How Confidence Can Improve Your Game - By Bob Eliot
If you have ever played competitive sports, you understand the concepts
of pressure and confidence. Have you ever gotten up to bat in baseball
or softball and thought to yourself, 'wow, there looks like there are 20
fielders out there'? This is a situation where your confidence is at a
low level. You are basically saying to yourself that there is no way
you're going to get a hit. On the other hand, there have probably been
situations when you've come up to bat and you feel like there is no one
who can stop you from getting a hit. Your confidence is at a peak.
Why does this happen? What causes you to feel confident one day and
tentative the next? You are not alone. Major League players go through
periods like this too. How is it that Derek Jeter or Mike Piazza can go
five games without a hit, and then suddenly 'break out' and bat .500 for
the next eight games? This behavior is true for every sport. Players go
'hot' and 'cold' for no apparent reason. If this is true for
professional ballplayers in any sport, what about a nine year old
playing baseball or softball? Imagine the pressure this child feels when
he or she gets up to bat in front of all their friends and family. Add
to this that they may be in a pressure situation.
Bottom of the sixth, their team down by a run, bases loaded and two out.
What is this child thinking about? Are they scared? Nervous? This is
the topic I will address in this article.
An excellent book came out a few years ago, 'The Mental Game of
Baseball' by H.A. Dorfman (Published by Diamond Communications, Inc.--
call 800-462-6420 to order a copy). In the book, the author quotes
professional athletes who have gone through slumps and hitting streaks,
and they describe their feelings during these times.
Hall of Famer George Brett's hitting mentor, and the guru of many major
league players was the late Charley Lau. The players Lau worked with
claimed that he was as much a psychologist as he was a hitting coach.
Lau recognized that fear prevents a hitter from keeping his mind free
from distraction as he hits. (Willie Wilson, as a rookie with Kansas
City, was a fearful hitter. According to Lau, Wilson was intimidated by
the big league atmosphere, primarily the big crowds. Note: Wilson went
on to play for 19 years and had a career .285 batting average with over
2000 hits.) Lau would first have his students admit to their fears,
instead of denying and suppressing them. The fears ranged from being hit
in the head by a pitched ball to the very one that troubled Wilson.
'Admit and conquer, Lau told the players.'
Sound familiar? The serious ballplayer feels as if he will let the
whole team down if he makes out in a key situation. With this on his
mind as he comes to bat, he is probably tense and nervous. Not a good
feeling, and one which will make it more difficult to perform at the
level he could. Consider that if the game was a 'practice' game and it
was the third inning, with nothing at stake, this player would feel more
relaxed, and more than likely do far better.
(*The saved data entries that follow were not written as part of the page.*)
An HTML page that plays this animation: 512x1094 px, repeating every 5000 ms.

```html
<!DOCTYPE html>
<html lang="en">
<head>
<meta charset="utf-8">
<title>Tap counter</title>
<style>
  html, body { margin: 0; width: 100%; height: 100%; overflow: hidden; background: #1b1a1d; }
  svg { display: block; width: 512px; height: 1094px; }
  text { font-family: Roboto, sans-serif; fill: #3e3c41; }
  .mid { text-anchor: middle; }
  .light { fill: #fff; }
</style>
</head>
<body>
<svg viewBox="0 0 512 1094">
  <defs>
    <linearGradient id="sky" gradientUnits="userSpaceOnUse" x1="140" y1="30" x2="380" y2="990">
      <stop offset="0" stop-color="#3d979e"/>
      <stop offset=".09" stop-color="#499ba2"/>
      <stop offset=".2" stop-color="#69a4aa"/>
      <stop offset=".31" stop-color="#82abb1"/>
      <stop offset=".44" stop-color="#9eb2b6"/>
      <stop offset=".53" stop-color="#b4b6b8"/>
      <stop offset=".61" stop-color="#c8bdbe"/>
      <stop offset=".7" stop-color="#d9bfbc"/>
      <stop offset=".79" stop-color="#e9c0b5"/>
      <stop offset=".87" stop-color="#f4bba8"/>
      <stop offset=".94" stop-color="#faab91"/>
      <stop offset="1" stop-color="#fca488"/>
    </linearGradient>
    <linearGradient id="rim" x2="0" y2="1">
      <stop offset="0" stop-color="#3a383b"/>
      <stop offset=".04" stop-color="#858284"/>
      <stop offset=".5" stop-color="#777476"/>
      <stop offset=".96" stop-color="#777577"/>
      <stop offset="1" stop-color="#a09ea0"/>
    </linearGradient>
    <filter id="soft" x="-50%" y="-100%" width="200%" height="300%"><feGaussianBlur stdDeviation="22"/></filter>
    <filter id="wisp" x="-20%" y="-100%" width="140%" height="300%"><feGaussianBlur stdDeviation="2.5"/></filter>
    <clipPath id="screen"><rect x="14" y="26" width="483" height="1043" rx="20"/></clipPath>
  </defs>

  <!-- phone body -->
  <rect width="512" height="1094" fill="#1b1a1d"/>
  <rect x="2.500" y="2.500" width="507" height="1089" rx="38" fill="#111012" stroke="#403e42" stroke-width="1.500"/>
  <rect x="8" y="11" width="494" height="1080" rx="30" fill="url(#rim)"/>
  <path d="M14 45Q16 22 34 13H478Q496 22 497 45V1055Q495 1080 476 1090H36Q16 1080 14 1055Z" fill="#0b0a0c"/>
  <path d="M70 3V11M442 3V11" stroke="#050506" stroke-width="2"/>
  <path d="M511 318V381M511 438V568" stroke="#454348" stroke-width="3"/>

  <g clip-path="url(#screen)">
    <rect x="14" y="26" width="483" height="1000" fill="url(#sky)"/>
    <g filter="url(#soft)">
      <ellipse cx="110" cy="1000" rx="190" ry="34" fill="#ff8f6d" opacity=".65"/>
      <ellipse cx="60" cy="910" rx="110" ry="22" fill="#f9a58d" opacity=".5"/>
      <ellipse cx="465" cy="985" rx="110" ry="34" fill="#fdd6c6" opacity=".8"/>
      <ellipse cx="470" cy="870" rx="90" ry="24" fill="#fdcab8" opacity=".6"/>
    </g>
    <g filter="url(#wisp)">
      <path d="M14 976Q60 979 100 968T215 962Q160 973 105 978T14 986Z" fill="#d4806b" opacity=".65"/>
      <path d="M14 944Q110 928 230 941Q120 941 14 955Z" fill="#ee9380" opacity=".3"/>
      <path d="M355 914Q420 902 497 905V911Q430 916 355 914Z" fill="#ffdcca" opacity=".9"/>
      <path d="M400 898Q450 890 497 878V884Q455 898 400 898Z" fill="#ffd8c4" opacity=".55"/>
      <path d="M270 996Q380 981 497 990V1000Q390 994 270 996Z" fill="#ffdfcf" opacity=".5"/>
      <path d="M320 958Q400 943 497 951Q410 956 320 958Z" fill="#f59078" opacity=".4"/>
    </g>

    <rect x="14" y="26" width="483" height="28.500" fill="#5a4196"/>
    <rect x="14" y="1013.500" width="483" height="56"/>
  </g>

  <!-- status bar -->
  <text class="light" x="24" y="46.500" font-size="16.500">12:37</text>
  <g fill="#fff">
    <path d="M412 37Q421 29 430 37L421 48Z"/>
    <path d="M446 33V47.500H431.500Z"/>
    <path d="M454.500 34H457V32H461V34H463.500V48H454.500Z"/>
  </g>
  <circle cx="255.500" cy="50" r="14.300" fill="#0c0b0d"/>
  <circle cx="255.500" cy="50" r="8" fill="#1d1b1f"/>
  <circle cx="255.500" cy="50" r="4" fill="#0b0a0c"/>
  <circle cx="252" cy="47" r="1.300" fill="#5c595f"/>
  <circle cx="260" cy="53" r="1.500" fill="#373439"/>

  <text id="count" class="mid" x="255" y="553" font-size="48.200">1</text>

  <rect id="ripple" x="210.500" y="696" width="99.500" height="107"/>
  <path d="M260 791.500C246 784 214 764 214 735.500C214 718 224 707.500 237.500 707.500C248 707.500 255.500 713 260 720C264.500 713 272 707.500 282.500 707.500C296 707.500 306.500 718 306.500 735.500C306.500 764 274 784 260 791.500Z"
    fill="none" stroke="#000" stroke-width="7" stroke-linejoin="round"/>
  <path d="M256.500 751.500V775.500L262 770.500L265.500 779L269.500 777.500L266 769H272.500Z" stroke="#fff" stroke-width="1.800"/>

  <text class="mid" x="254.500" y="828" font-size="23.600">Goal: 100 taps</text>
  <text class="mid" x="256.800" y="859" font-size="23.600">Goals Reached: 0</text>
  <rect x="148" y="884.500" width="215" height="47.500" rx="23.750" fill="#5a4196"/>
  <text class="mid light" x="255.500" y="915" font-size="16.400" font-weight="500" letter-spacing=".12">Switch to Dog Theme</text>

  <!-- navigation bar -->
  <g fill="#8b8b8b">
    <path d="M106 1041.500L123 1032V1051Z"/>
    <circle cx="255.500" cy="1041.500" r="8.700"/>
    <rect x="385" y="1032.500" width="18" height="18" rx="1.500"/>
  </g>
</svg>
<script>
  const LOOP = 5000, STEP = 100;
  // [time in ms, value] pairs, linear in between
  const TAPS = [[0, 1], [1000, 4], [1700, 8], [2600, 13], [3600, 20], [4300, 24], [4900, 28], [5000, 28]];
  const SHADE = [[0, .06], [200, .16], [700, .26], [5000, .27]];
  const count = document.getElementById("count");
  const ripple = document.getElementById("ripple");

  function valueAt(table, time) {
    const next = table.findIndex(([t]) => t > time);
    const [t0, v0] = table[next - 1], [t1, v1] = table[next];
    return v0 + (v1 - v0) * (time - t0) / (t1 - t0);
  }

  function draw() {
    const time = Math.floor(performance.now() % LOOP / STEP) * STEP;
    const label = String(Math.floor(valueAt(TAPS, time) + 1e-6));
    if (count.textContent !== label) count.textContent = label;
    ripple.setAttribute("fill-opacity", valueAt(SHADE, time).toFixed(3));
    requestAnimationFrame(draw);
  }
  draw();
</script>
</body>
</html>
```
So how do we translate
this relaxed 'feeling' to the pressurized situation?
First, you as the parent or coach have to reassure the player that
failure in a particular situation does not diminish their achievements
as a player. In fact, as stated in the book, 'A strikeout, he should
know, can't make his world collapse. If he labels himself a failure, his
biggest failure is in having a distorted sense of reality.' The failure
for this child, would have been not trying to compete at all. Baseball
is a game of failure. Major League players make the Hall of Fame by
batting .300. This means that they make out 70% of the time, many of
which are in game deciding situations. But they always come back to try
again. And if they can take a positive attitude to bat each time, they
improve their state of mind, and improve their chances. As your player
walks to the bench after a strikeout, with his head down, this is the
time to speak sincerely to him about how there is always a 'next time'
and to bring up the time they got a big hit to win a game, or drive in
an important run, or made a nice fielding play, etc. They need to walk
away from this situation still feeling confident in their abilities.
In the book, the author points out eight steps to address confidence and performance in stressful situations:
1 - Examine the situation (batting or pitching in a key situation, for example).
2 - Assess its true degree of difficulty (has your approach to batting or pitching changed, or is it just the situation?).
3 - Identify the worst possible consequences of failure.
4 - Recall the successes we had in similar situations.
5 - Bring successful past strategies forward ('when you got a hit
that last game, how did you feel up at bat? What were you thinking
6 - Recognize what else the current situation may require (Maybe more practice? Learn how to bunt?).
7 - Focus positively on those required and desirable actions.
8 - Face the challenge with confidence in our preparation.
There are obviously other aspects to succeeding in baseball. Certainly,
being able to throw the ball at 90 MPH has certain advantages. But as
most players will admit, it's not necessarily the most athletically
talented people that become professional ballplayers. It's the ones who
are confident in their abilities and who are not afraid to fail who most
often succeed. This axiom can be applied to younger players as well.
Being relaxed and confident will bring rewards in the long term.